The DVD itself is really special because there is a beautiful booklet insert of Jane’s autobiography. It is worth getting the physical dvd for this alone. Also there are other features like a music video, a poem about sisterhood, and a 30-minute video of the history of race in the early church. The film is also available for digital download on iTunes and Amazon. 


How did working on this project help you grow closer to the Lord?

I think a lot of times people see filmmaking as a glamorous career, but around all the glamour, there is a lot of hard work. This film has taken about three years total to make, and during most of that time I have been working on other projects to pay the bills. I am a single mom of two amazing children which is where I wish I could focus all of my time and energy, but on top of that, I spent hundreds of hours making this film. So needless to say there were many hard days and nights during these years.

And as I mentioned before, the topic of this film added an extra measure of pressure and difficulty. I mention all of these things because it was during the times where I was about ready to give up, mostly because I didn’t know how I was going to be able to keep going, that the Lord made it very clear to me that was not his plan. I have had dreams and spiritual interventions that are the reasons why I continued forward and why this film got made.

There were 2 months where I was getting on average 4 hours of sleep a night trying to do everything I had to do in my life, and when people asked me how I was doing it, I knew that the Lord was sustaining me and somehow miraculously I was able to do everything that I needed to do. I don’t ever want to go through that again, but it was worth it to make my first feature, and I know that the Lord cares about the things we care about. I also know that there is a lot of good that can be done through the art that we create and He cares about that as well. He helps every step of the way whenever I am willing.

Jane and Emma is now available to purchase at Deseret Book, oniTunes, on YouTube, and on Amazon (streaming or DVD)..

Jonathan Decker is a family therapist and clinical director of Your Family Expert.
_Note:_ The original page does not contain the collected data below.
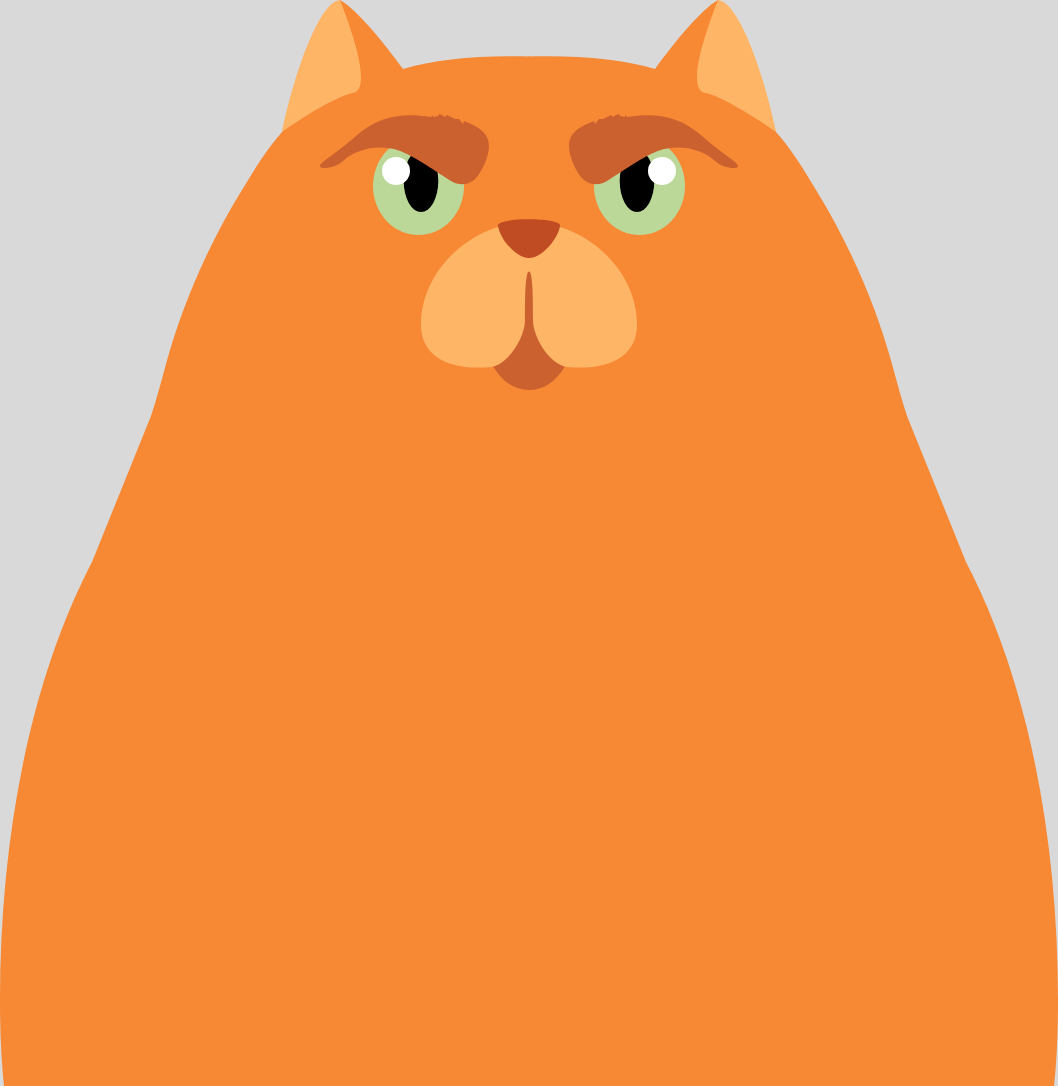
<!DOCTYPE html>
<html lang="en">
<head>
<meta charset="utf-8">
<title>Grumpy ginger cat</title>
<style>
:root {
  --backdrop: #d9d9d9;
  --fur: #f78834;
  --cream: #ffb566;
  --brow: #cc6130;
  --nose: #c04c23;
  --iris: #bbd898;
  --pupil: #000;
  --glint: #fff;
}
html, body { margin: 0; overflow: hidden; background: var(--backdrop); }
.cat { display: block; width: 1058px; height: 1086px; }
.fur { fill: var(--fur); }
.cream { fill: var(--cream); }
.brow, .mouth { fill: var(--brow); }
.nose { fill: var(--nose); }
.iris { fill: var(--iris); }
.pupil { fill: var(--pupil); }
.glint { fill: var(--glint); }
</style>
</head>
<body>
<svg class="cat" viewBox="0 0 1058 1086" role="img" aria-label="A large orange cat with a stern frown">
  <defs>
    <g id="body-half">
      <path class="fur" d="M530 56.500C480 55 435 59 403 69C382 40 356 9 340 0L282 132C266 150 254 170 242 190C207 247 182 306 166 364C161 382 157 398 151 416L92 562C30 681 0 838 0 1000Q0 1050 4 1086H530Z"/>
      <path class="cream" d="M282 132C293 79 318 2 340 0C352 31 361 59 361 77C361 87 358 93 352 93C336 97 306 115 282 132Z"/>
    </g>
    <g id="eye">
      <ellipse class="iris" cx="418.500" cy="186" rx="45.500" ry="49"/>
      <ellipse class="pupil" cx="421" cy="181" rx="17.300" ry="31"/>
      <circle class="glint" cx="396" cy="171" r="14"/>
      <path class="brow" d="M320 166C320 162 337 153 356 136C377 117 401 112 431 117L433 115L433 117L438 116L439 114L442 115L445 117L447 115L455 119L459 119L463 124L464 121C477 126 489 132 489 146C489 156 482 173 474 180C468 185 459 186 451 181C432 169 410 153 394 149C376 145 356 149 343 161C336 168 320 170 320 166Z"/>
    </g>
    <path id="cheek" class="cream" d="M498 227C456 240 421 279 421 325C421 355 447 371 491 367C509 364 525 337 525 320C525 300 525 273 529 271V227Z"/>
  </defs>
  <g id="body">
    <use href="#body-half"/>
    <use href="#body-half" transform="matrix(-1 0 0 1 1058 0)"/>
  </g>
  <g id="eyes">
    <use href="#eye"/>
    <use href="#eye" transform="matrix(-1 0 0 1 1058 0)"/>
  </g>
  <g id="muzzle">
    <path class="mouth" d="M529 260L515 300L493 366C502 382 515 390 529 390S556 382 565 366L543 300Z"/>
    <use href="#cheek"/>
    <use href="#cheek" transform="matrix(-1 0 0 1 1058 0)"/>
    <rect class="cream" x="527" y="235" width="4" height="36.500"/>
    <path class="nose" d="M498 226C495 217 563 217 560 226C558 239 542 258 529 258S500 239 498 226Z"/>
  </g>
</svg>
</body>
</html>
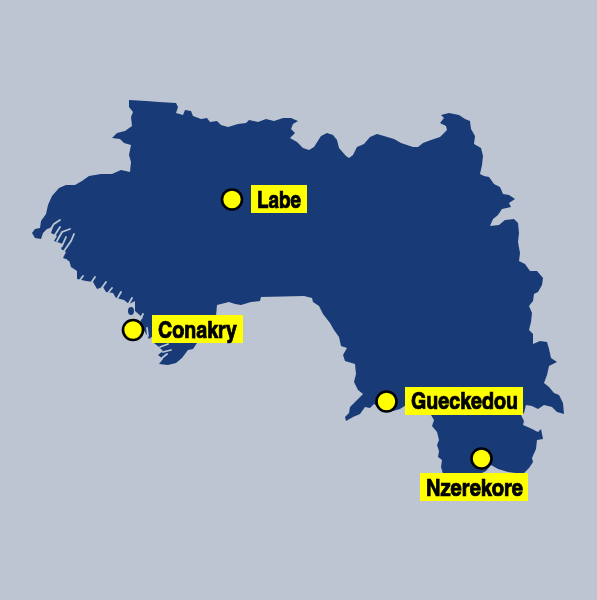
<!DOCTYPE html>
<html lang="en">
<head>
<meta charset="utf-8">
<title>Guinea city map</title>
<style>
:root { --sea: #bcc5d1; --land: #183b77; --label: #ffff00; --ink: #000; }
html, body { margin: 0; background: var(--sea); overflow: hidden; }
.map { display: block; width: 597px; height: 600px; background: var(--sea); }
.land { fill: var(--land); }
.inlets { fill: none; stroke: var(--sea); stroke-width: 1.8; stroke-linecap: round; }
.marker { fill: var(--label); stroke: var(--ink); stroke-width: 2.6; }
.plate { fill: var(--label); }
.name { fill: var(--ink); stroke: var(--ink); stroke-width: .7; font: bold 24px "TeX Gyre Heros Cn", "Liberation Sans", sans-serif; }
</style>
</head>
<body>
<svg class="map" viewBox="0 0 597 600" role="img" aria-label="Map of Guinea with Labe, Conakry, Gueckedou and Nzerekore">
  <defs><circle id="city" class="marker" r="10"/></defs>

  <g class="land">
    <path id="country" d="M129 100 L146 101 L159 102 L176 103 L178 107 L176 113 L183 115 L185 110 L191 111 L193 116 L201 119 L207 118 L210 122 L217 121 L221 125 L228 127 L238 124 L246 123 L249 120 L258 122 L266 119 L274 121 L283 118 L291 118 L298 121 L293 124 L291 129 L295 133 L290 138 L297 142 L303 148 L309 150 L314 147 L321 136 L327 133 L333 135 L337 140 L339 148 L346 156 L349 158 L353 155 L357 147 L364 144 L370 137 L377 134 L384 136 L394 139 L401 143 L413 147 L418 147 L423 143 L431 140 L440 137 L447 130 L446 126 L440 123 L444 118 L441 115 L449 113 L459 115 L465 119 L470 121 L471 129 L475 136 L474 144 L481 148 L483 156 L482 165 L480 174 L484 176 L489 177 L494 184 L500 187 L503 194 L509 195 L515 199 L509 203 L511 207 L502 209 L498 215 L493 219 L490 226 L499 225 L505 220 L514 219 L518 223 L519 233 L518 242 L520 253 L519 261 L525 264 L530 271 L537 271 L543 278 L542 285 L538 292 L534 294 L533 301 L529 306 L532 313 L531 322 L529 330 L533 334 L533 344 L540 341 L547 342 L549 349 L551 358 L557 362 L549 366 L547 375 L544 383 L549 387 L554 393 L559 395 L563 403 L564 414 L557 412 L552 407 L544 405 L538 409 L532 406 L526 405 L524 413 L521 415 L524 421 L523 425 L530 428 L538 432 L541 429 L543 439 L537 440 L536 449 L532 458 L533 462 L529 468 L523 474 L508 472 L498 469 L491 465 L486 471 L478 475 L460 474 L443 474 L441 467 L442 460 L438 457 L439 451 L437 445 L439 440 L437 432 L432 426 L434 420 L431 415 L416 411 L406 405 L400 409 L393 411 L382 410 L374 404 L370 408 L365 407 L360 414 L353 417 L346 421 L345 417 L349 413 L350 407 L357 400 L363 394 L358 390 L354 382 L356 374 L355 364 L345 361 L343 355 L347 348 L341 346 L339 337 L334 330 L330 323 L323 314 L319 306 L313 302 L312 298 L304 296 L261 297 L260 301 L251 302 L241 305 L235 304 L229 302 L217 305 L216 316 L211 325 L206 337 L197 343 L193 349 L188 350 L182 358 L176 363 L168 365 L159 364 L163 359 L158 355 L163 351 L159 347 L154 343 L153 336 L149 339 L145 332 L142 328 L138 321 L143 318 L135 311 L135 301 L129 304 L124 300 L116 298 L113 293 L106 292 L103 287 L97 289 L93 282 L86 281 L77 279 L77 271 L71 267 L69 260 L63 258 L66 252 L61 249 L63 244 L54 241 L57 236 L51 233 L53 227 L47 229 L43 233 L41 239 L35 238 L32 233 L35 229 L40 228 L41 221 L46 214 L48 205 L52 196 L59 188 L66 185 L75 185 L82 181 L89 176 L101 174 L112 174 L121 170 L130 172 L131 162 L129 155 L131 145 L124 143 L120 139 L112 138 L117 133 L125 131 L132 126 L131 117 L133 112 L129 107Z"/>
    <ellipse cx="131" cy="311" rx="3" ry="4"/>
    <ellipse cx="69" cy="258" rx="2" ry="3"/>
  </g>

  <path class="inlets" d="M48 233l6-9 6-4M53 238l7-11M57 241l5-9 8-3M62 246l4-9M64 251l7-10 3-7M80 280l3-4M91 283l4-6M101 289l5-7M108 293l4-5M117 299l4-7M128 305l4-7M139 322l4-8M148 336l-1-8M160 347l8-3M163 352l8-2M162 358l5-4"/>

  <g class="cities">
    <use href="#city" x="232" y="199.5"/>
    <use href="#city" x="133" y="330"/>
    <use href="#city" x="386.5" y="401.5"/>
    <use href="#city" x="481.5" y="458.5"/>
  </g>

  <g class="labels">
    <rect class="plate" x="251" y="185" width="56" height="28"/>
    <text class="name" x="257" y="208" textLength="44" lengthAdjust="spacingAndGlyphs">Labe</text>
    <rect class="plate" x="152" y="315" width="91" height="28"/>
    <text class="name" x="158" y="338" textLength="79" lengthAdjust="spacingAndGlyphs">Conakry</text>
    <rect class="plate" x="405" y="387" width="118" height="28"/>
    <text class="name" x="411" y="409" textLength="107" lengthAdjust="spacingAndGlyphs">Gueckedou</text>
    <rect class="plate" x="420" y="473" width="108" height="28"/>
    <text class="name" x="426" y="496" textLength="97" lengthAdjust="spacingAndGlyphs">Nzerekore</text>
  </g>
</svg>
</body>
</html>
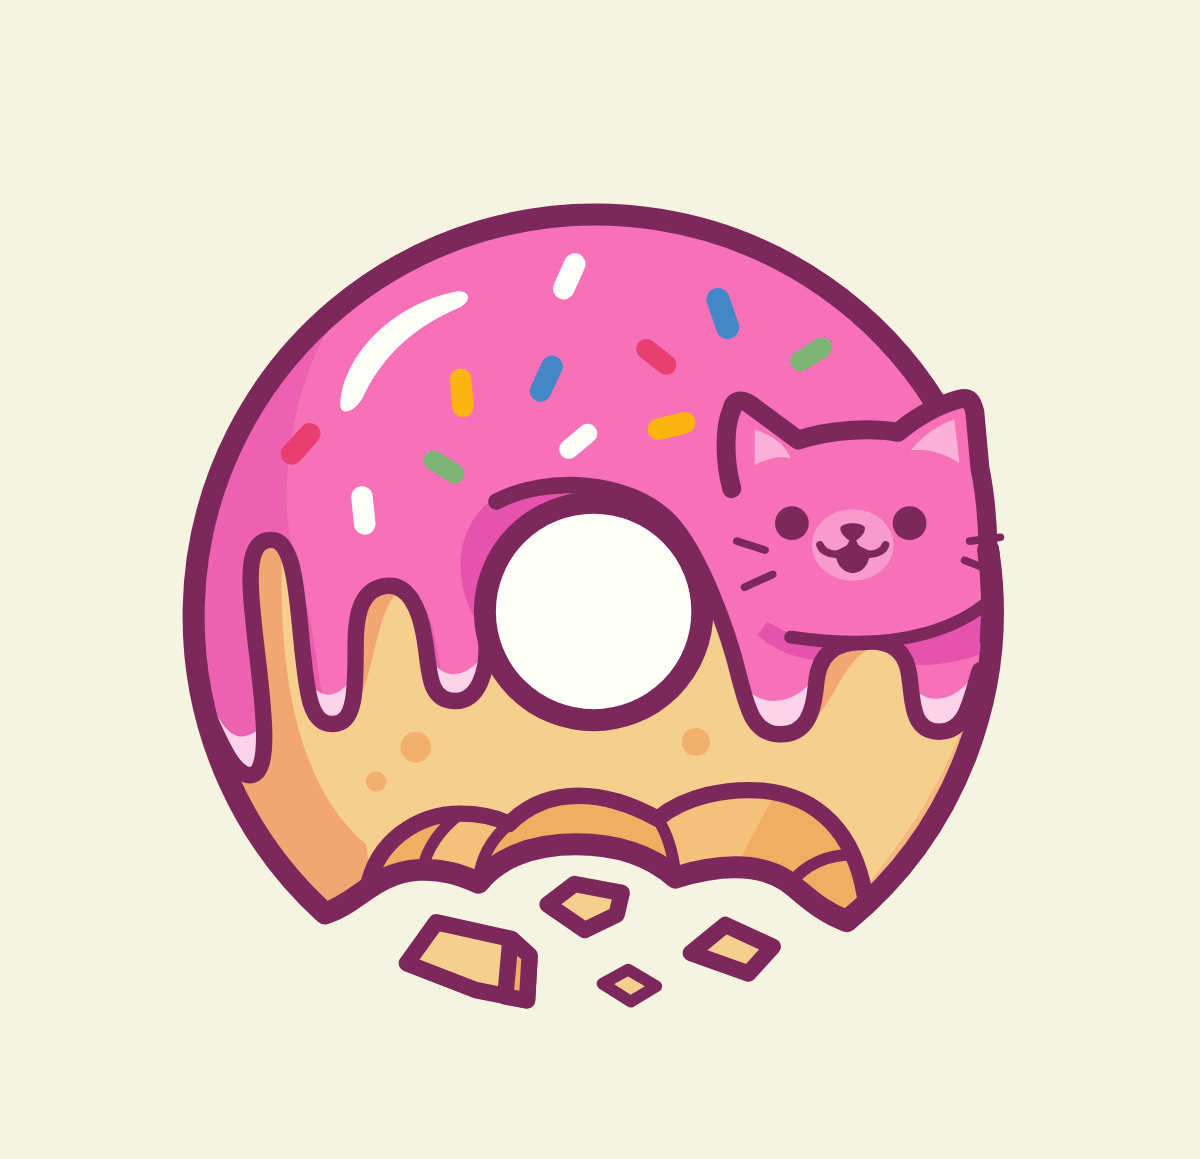
<!DOCTYPE html>
<html lang="en">
<head>
<meta charset="utf-8">
<title>Donut cat illustration</title>
<style>
:root {
  --cream: #f4f4e0;
  --white: #fffffa;
  --plum: #7d285c;
  --icing: #f771b9;
  --icing-shade: #e553ac;
  --icing-pale: #fcd3e8;
  --cat-light: #fbb0d8;
  --dough: #f6cf8e;
  --dough-shade: #f2a672;
  --crumb: #f1ad62;
  --spot: #f2b06d;
  --red: #e83e72;
  --blue: #4387c8;
  --green: #7cb573;
  --yellow: #f9b40f;
}
html, body { margin: 0; background: var(--cream); }
body { width: 1200px; height: 1159px; overflow: hidden; }
.donut-cat { display: block; width: 1200px; height: 1159px; }
.outline { fill: none; stroke: var(--plum); stroke-width: 8.6; stroke-linecap: round; stroke-linejoin: round; }
.cat-line { stroke-width: 7.4; }
.medium { stroke-width: 6.4; }
.facet { stroke-width: 4.6; }
.fine { stroke-width: 3; }
.hole { fill: var(--white); }
.red { fill: var(--red); }
.blue { fill: var(--blue); }
.green { fill: var(--green); }
.yellow { fill: var(--yellow); }
.white { fill: var(--white); }
</style>
</head>
<body>
<svg class="donut-cat" viewBox="0 0 469 453" role="img" aria-label="Pink iced donut with a cat peeking out of the icing and a bite taken from the bottom">
  <defs>
    <path id="donut-shape" d="M127 357 A157 157 0 1 1 331 360 C320 356 314 349 307 344 C296 337 280 338 264 343 C255 335 243 330 225 330 C207 330 194 336 187 345 C180 342 173 339.500 164 340 C146 341 140 353 127 357 Z"/>
    <path id="bite-shape" d="M143.600 347.400 C147 329 163 318 180 318 C187 318 193 319 199 322 C206 315 215 311 226 311 C238 311 248 315 257 320 C268 311 284 308 298 309 C320 311 334 326 338 350 L331 360 C320 356 314 349 307 344 C296 337 280 338 264 343 C255 335 243 330 225 330 C207 330 194 336 187 345 C180 342 173 339.500 164 340 C155 340.500 149 343.500 143.600 347.400 Z"/>
    <path id="icing-shape" d="M60 60 H410 V264 L381 262 C379 274 378 286 367 286 C355 286 357 271 355 262 C353 252 345 250 337 251 C326 251 320 256 319 267 C318 279 315 287 305 287 C294 287 292 276 289 265 C286 252 281 240 276 232 L232 239 L190 250 C191 262 187 274 178 274 C167 274 168 262 166 250 C164 237 159 228 151 229 C142 230 139 238 139 252 C139 270 139 283 130 283 C121 283 120 271 118 252 C116 232 115 211 106 211 C97 211 97 224 99 242 C101 264 108 302 98 303 C91 303 86 290 80 277 L60 277 Z"/>
    <path id="cat-head" d="M286 191 C283 180 283 167 286 160 C287 156 290 156 293 158 L312 172 C324 168 340 167 351 169 C358 163 367 158 375 156 C379 155 380 157 381 161 L383 183 C385.300 194 386 205 386.200 215 L387.800 234 C376 246 352 251 335 251 C324 251 316 250 309 248 C294 239 282 219 286 191 Z"/>
    <clipPath id="donut-clip"><use href="#donut-shape"/></clipPath>
    <clipPath id="bite-clip"><use href="#bite-shape"/></clipPath>
    <clipPath id="icing-clip"><use href="#icing-shape"/></clipPath>
    <rect id="sprinkle" x="-4.2" y="-9.5" width="8.4" height="19" rx="4.2"/>
  </defs>

  <rect width="469" height="453" fill="var(--cream)"/>

  <g id="donut" clip-path="url(#donut-clip)">
    <g id="dough">
      <use href="#donut-shape" fill="var(--dough)"/>
      <path d="M60 190 H112 C106 250 113 305 143 330 L150 370 H60 Z" fill="var(--dough-shade)"/>
      <path d="M139 243 C141 230 149 226 157 231 C147 235 147 264 137 282 Z" fill="var(--dough-shade)"/>
      <path d="M319 268 C320 253 331 248 344 252 C328 256 328 276 312 287 Z" fill="var(--dough-shade)"/>
      <path d="M392 270 C384 311 364 337 334 352 C353 329 370 305 378 278 Z" fill="var(--dough-shade)" opacity=".55"/>
      <g id="dough-spots" fill="var(--spot)">
        <circle cx="162.500" cy="292" r="6"/>
        <circle cx="147" cy="305.500" r="4"/>
        <circle cx="272" cy="290" r="5.500"/>
      </g>
    </g>

    <g id="bite-face">
      <use href="#bite-shape" fill="var(--crumb)"/>
      <g clip-path="url(#bite-clip)" fill="var(--dough)">
        <path d="M181 315 C172 322 167 330 165 345 L187 348 C187 336 191 328 199 322 Z" opacity=".55"/>
        <path d="M257 318 L270 306 H305 L284 346 L264 344 C264 334 262 327 257 318 Z" opacity=".55"/>
      </g>
      <g class="outline facet">
        <path d="M180 318 C172 324 167 331 165 340"/>
        <path d="M199 322 C192 328 188 335 187 344"/>
        <path d="M257 320 C261 326 263 333 264 342"/>
        <path d="M309 345 C315 338 323 334 333 334"/>
      </g>
      <path class="outline medium" d="M143.600 347.400 C147 329 163 318 180 318 C187 318 193 319 199 322 C206 315 215 311 226 311 C238 311 248 315 257 320 C268 311 284 308 298 309 C320 311 334 326 338 350"/>
    </g>

    <g id="icing">
      <use href="#icing-shape" fill="var(--icing)"/>
      <g clip-path="url(#icing-clip)">
        <path d="M60 60 H190 C137 99 112 143 112 195 C112 210 117 224 119 242 L104 310 H60 Z" fill="var(--icing-shade)" opacity=".55"/>
        <path d="M117 230 C123 239 123 263 129 286 H117 Z M164 235 C171 241 170 258 176 277 H163 Z" fill="var(--icing-shade)" opacity=".65"/>
        <path d="M191 250 C173 228 177 198 203 190 C224 184 252 188 268 208 L276 234 L232 239 Z" fill="var(--icing-shade)"/>
        <path d="M300 243 C308 248 315 250 322 251 L319 258 C309 257 301 253 296 248 Z" fill="var(--icing-shade)"/>
        <path d="M337 250 C354 252 374 247 388 236 V254 C373 260 360 261 353 259 Z" fill="var(--icing-shade)"/>
        <g id="drip-glints" fill="var(--icing-pale)">
          <path d="M84 278 C91 292 98 290 107 279 L105 307 H88 Z"/>
          <path d="M119 262 C123 275 134 275 140 260 V286 H119 Z"/>
          <path d="M167 254 C171 267 183 267 192 252 V278 H168 Z"/>
          <path d="M289 266 C297 278 311 276 320 263 V290 H290 Z"/>
          <path d="M355 266 C361 277 374 275 382 262 V290 H355 Z"/>
        </g>
      </g>
      <path d="M133 158 C134 139 153 119 178 114 C183 113 185 117 180 120 C161 128 149 140 142 155 C139 161 133 163 133 158 Z" fill="var(--white)"/>
      <g id="sprinkles">
        <use href="#sprinkle" class="white" transform="translate(222.500 108) rotate(24)"/>
        <use href="#sprinkle" class="blue" transform="translate(282.500 122.500) rotate(-19) scale(1.080)"/>
        <use href="#sprinkle" class="red" transform="translate(256.500 139.500) rotate(-52) scale(.94)"/>
        <use href="#sprinkle" class="green" transform="translate(317 138.500) rotate(58) scale(.94)"/>
        <use href="#sprinkle" class="blue" transform="translate(213.500 148) rotate(25)"/>
        <use href="#sprinkle" class="yellow" transform="translate(180.500 153.500) rotate(-5)"/>
        <use href="#sprinkle" class="yellow" transform="translate(262.500 166.500) rotate(76)"/>
        <use href="#sprinkle" class="white" transform="translate(226 172.500) rotate(50) scale(.9)"/>
        <use href="#sprinkle" class="red" transform="translate(117.500 173.500) rotate(42)"/>
        <use href="#sprinkle" class="green" transform="translate(173.500 182.500) rotate(-58) scale(.92)"/>
        <use href="#sprinkle" class="white" transform="translate(142 199.500) rotate(-6)"/>
      </g>
    </g>
  </g>

  <g id="donut-outlines">
    <g class="outline medium">
      <path d="M80 277 C86 290 91 303 98 303 C108 302 101 264 99 242 C97 224 97 211 106 211 C115 211 116 232 118 252 C120 271 121 283 130 283 C139 283 139 270 139 252 C139 238 142 230 151 229 C159 228 164 237 166 250 C168 262 167 274 178 274 C187 274 191 262 190 250"/>
      <path d="M194 196 C213 186 246 187 262 204 C274 217 285 248 289 265 C292 276 294 287 305 287 C315 287 318 279 319 267 C320 256 326 251 337 251 C345 250 353 252 355 262 C357 271 355 286 367 286 C378 286 379 274 383 262"/>
    </g>
    <circle cx="232" cy="239" r="42.500" class="outline hole"/>
    <path class="outline" d="M366 158 A157 157 0 1 0 127 357 C140 353 146 341 164 340 C173 339.500 180 342 187 345 C194 336 207 330 225 330 C243 330 255 335 264 343 C280 338 296 337 307 344 C314 349 320 356 331 360 A157 157 0 0 0 386.200 215"/>
  </g>

  <g id="cat">
    <use href="#cat-head" fill="var(--icing)"/>
    <path id="ear-insides" d="M295 182 L295 168 C302 170 307 174 309 179 C303 178 298 180 295 182 Z M356 176 C361 170 367 166 373 164 L375 181 C369 177 362 175 356 176 Z" fill="var(--cat-light)"/>
    <ellipse id="muzzle" cx="333.300" cy="213" rx="16" ry="14" fill="var(--cat-light)" opacity=".65"/>
    <path class="outline" d="M386.200 215 A157 157 0 0 1 387.200 250"/>
    <path class="outline cat-line" d="M286 191 C283 180 283 167 286 160 C287 156 290 156 293 158 L312 172 C324 168 340 167 351 169 C358 163 367 158 375 156 C379 155 380 157 381 161 L383 183 C385.300 194 386 205 386.200 215"/>
    <path class="outline" stroke-width="5" style="stroke-width: 5" d="M387 234.500 C373 247 352 251 335 251 C324 251 316 250 309 249"/>
    <g id="cat-face">
      <circle cx="309.500" cy="204.500" r="6.600" fill="var(--plum)"/>
      <circle cx="355.500" cy="204.500" r="6.600" fill="var(--plum)"/>
      <path d="M328.500 206 C330 204 336.600 204 338 206 C338.500 208.500 335.500 211 333.300 212 C331 211 328 208.500 328.500 206 Z" fill="var(--plum)"/>
      <path d="M326.500 215.500 L333.300 212 L340 215.500 C340 220.500 337 224 333.300 224 C329.600 224 326.500 220.500 326.500 215.500 Z" fill="var(--plum)"/>
      <path class="outline fine" d="M320.500 213 C322 217.500 331 218.500 333.300 212 C335.600 218.500 344.600 217.500 346.100 213"/>
      <path class="outline fine" d="M288 211.500 L299 215 M291 229.500 L302 224.500 M379 211.500 L391 210 M377 219 L386 222.500"/>
    </g>
  </g>

  <g id="crumbs" class="outline medium">
    <path d="M170.500 360.500 L200 367 L207 373.500 L206 391 L186 387 L159 376.500 Z" fill="var(--dough)"/>
    <path d="M199.500 367 L207 373.500 L206 391 L197.500 389.500 Z" fill="var(--crumb)"/>
    <path d="M214 353.500 L224.500 345.500 L243 349 L241 357.500 L228.500 363.500 Z" fill="var(--dough)"/>
    <path d="M270 372.500 L283.500 361.500 L302 370 L292.500 380.500 Z" fill="var(--dough)"/>
    <path class="facet" d="M235.500 384.500 L245.500 379 L256.500 385.500 L246.500 391.500 Z" fill="var(--dough)"/>
  </g>
</svg>
</body>
</html>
He is an actor, author, comedian, and television personality known for his book 250 Great Movies for Latter-day Families, co-hosting The KJZZ Movie Show, and starring in CTU: Provo and BYU’s Divine Comedy.